When there were more SCBWIs round the tea table than you could shake a stick at*, we decided we needed to run for the train we had picked as reasonably safe from too many Runrig fans heading to Stirling. Seems most of the 20 000 or so had not chosen our train. Just as well.

*There is obviously no such thing. I have plenty of sticks.

** Hannah Sanguinetti!!

(Photos Helen Giles)

Dogs in Space

In the last few weeks I’ve come across dogs and space several times. Most recently it was Frank Cottrell Boyce who mentioned Belka and Strelka earlier this week. And the odd thing is, that before I read this picture book about them by Vix Southgate and Iris Deppe, I’d never heard of them.

Laika, yes. I thought she was the most famous space dog, even if she did die up there. And now it turns out that Belka and Strelka orbited Earth in 1960 and lived to ‘tell the tale,’ paving the way for [the human] Yuri Gagarin the following year.

They were street dogs, recruited, ostensibly because they were used to the rough life out there. But you can’t get away from the fact that if things went wrong, they had not been anyone’s pets.

But once lured off the street, they received cosmonaut training rather like their human colleagues, and the best dogs were picked for the first space flight.

Vix Southgate and Iris Deppe, Dogs in Space

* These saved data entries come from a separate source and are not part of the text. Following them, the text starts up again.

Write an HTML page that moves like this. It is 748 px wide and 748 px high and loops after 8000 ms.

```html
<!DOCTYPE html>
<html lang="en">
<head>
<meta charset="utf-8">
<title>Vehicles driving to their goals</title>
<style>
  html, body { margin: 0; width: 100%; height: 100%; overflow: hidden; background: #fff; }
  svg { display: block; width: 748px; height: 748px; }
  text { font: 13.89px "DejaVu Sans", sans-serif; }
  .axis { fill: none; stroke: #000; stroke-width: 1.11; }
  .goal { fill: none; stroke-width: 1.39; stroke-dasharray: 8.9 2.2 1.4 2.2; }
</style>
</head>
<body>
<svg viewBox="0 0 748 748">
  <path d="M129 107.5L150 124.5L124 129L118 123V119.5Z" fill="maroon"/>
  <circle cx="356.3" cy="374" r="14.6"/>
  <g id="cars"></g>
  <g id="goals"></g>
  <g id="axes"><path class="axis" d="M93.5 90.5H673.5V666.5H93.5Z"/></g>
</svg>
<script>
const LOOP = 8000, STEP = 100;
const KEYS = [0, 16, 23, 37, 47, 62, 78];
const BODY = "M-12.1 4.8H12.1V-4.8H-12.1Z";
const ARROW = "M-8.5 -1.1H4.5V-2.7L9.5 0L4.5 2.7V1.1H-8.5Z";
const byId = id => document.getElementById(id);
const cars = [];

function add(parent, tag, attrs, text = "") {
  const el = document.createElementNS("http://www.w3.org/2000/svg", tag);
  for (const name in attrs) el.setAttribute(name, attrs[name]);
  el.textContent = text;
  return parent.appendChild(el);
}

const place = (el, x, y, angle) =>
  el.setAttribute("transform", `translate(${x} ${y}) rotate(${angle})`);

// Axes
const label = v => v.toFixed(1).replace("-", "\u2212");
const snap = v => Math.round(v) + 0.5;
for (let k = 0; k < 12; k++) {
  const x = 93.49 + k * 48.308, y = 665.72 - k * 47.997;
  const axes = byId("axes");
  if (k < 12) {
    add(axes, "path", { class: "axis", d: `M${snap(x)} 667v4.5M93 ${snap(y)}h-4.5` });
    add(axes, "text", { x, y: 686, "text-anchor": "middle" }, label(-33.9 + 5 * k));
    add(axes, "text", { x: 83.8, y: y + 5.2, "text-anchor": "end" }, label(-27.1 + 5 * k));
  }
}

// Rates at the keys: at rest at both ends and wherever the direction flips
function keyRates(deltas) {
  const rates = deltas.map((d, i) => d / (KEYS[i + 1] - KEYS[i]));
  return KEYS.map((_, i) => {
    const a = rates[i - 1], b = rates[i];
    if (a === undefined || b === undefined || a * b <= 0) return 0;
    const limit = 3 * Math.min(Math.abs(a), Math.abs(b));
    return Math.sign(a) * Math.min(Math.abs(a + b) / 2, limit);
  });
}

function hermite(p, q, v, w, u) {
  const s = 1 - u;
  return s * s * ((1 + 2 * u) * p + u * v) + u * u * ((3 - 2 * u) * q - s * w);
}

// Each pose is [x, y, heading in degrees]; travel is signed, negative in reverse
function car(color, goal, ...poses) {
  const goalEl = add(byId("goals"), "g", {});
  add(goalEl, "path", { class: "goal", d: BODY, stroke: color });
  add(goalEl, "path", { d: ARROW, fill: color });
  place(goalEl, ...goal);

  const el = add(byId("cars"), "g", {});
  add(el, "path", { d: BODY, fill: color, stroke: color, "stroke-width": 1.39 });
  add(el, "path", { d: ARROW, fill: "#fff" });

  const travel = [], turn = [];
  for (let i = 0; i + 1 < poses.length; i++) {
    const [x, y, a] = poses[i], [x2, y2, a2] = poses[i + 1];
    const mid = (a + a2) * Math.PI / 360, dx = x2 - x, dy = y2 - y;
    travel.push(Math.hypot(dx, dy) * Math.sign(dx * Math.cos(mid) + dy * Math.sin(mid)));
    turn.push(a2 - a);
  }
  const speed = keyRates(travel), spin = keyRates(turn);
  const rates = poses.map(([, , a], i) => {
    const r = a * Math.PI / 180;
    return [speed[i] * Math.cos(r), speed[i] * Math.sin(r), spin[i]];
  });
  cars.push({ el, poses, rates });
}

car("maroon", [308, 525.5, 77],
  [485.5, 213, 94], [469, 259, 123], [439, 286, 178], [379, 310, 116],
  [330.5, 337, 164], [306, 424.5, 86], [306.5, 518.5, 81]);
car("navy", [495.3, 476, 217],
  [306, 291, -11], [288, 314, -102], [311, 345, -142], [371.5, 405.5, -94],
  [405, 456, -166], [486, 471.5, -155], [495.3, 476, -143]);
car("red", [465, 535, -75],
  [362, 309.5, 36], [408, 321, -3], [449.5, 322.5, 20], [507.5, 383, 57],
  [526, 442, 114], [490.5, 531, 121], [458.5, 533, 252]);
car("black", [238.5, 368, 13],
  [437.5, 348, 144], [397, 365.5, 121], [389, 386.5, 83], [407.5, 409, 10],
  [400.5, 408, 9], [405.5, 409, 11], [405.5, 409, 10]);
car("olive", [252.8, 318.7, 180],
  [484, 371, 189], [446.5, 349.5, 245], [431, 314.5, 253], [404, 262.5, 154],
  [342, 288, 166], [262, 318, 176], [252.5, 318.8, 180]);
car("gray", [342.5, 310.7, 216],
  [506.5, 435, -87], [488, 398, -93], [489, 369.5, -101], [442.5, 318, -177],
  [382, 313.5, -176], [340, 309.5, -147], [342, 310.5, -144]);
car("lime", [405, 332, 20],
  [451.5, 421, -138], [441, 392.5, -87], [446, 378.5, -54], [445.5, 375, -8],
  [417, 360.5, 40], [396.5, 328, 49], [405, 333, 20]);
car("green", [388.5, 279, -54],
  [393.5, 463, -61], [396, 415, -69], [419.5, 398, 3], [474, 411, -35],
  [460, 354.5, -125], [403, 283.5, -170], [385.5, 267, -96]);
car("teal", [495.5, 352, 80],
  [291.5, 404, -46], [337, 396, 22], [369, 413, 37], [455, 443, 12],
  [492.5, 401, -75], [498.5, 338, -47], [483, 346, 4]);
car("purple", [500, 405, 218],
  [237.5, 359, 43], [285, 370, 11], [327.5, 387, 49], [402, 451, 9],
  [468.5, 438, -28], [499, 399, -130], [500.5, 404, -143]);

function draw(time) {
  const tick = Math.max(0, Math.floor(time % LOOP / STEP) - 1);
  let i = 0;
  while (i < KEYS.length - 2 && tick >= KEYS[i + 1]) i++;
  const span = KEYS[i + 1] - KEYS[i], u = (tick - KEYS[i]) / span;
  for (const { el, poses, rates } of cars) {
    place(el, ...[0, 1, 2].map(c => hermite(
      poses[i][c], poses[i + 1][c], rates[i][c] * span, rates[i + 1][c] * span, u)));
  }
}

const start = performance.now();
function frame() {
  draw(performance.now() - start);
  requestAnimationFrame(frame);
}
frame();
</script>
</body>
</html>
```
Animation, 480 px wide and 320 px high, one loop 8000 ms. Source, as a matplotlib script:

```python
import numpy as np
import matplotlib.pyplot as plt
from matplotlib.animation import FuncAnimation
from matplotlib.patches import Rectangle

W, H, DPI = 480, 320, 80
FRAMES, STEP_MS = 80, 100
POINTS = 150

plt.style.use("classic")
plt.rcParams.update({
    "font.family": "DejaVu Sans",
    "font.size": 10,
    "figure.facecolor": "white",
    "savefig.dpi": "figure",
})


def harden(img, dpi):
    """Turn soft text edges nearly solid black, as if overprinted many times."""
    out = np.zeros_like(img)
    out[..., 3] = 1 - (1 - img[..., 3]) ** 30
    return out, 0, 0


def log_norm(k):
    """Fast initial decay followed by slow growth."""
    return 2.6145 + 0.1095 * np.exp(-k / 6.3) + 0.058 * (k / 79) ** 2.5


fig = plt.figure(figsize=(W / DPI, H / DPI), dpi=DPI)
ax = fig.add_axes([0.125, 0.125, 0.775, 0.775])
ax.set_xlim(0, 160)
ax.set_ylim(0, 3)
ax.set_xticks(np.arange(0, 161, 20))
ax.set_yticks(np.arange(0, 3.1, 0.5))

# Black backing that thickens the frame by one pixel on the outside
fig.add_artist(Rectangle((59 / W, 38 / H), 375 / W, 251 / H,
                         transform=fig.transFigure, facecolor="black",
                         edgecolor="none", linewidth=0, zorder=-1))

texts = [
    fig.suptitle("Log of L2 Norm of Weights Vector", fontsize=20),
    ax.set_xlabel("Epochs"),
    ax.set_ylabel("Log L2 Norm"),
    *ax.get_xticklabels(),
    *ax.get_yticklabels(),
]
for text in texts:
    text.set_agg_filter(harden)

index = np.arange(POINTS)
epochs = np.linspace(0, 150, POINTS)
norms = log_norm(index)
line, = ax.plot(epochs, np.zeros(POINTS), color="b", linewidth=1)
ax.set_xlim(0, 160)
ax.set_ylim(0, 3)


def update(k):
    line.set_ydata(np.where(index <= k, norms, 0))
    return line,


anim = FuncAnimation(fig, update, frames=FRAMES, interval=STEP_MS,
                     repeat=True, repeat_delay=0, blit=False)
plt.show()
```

And it does seem as if the pair was ideally suited for this job. I’m glad to have made their acquaintance after all these years.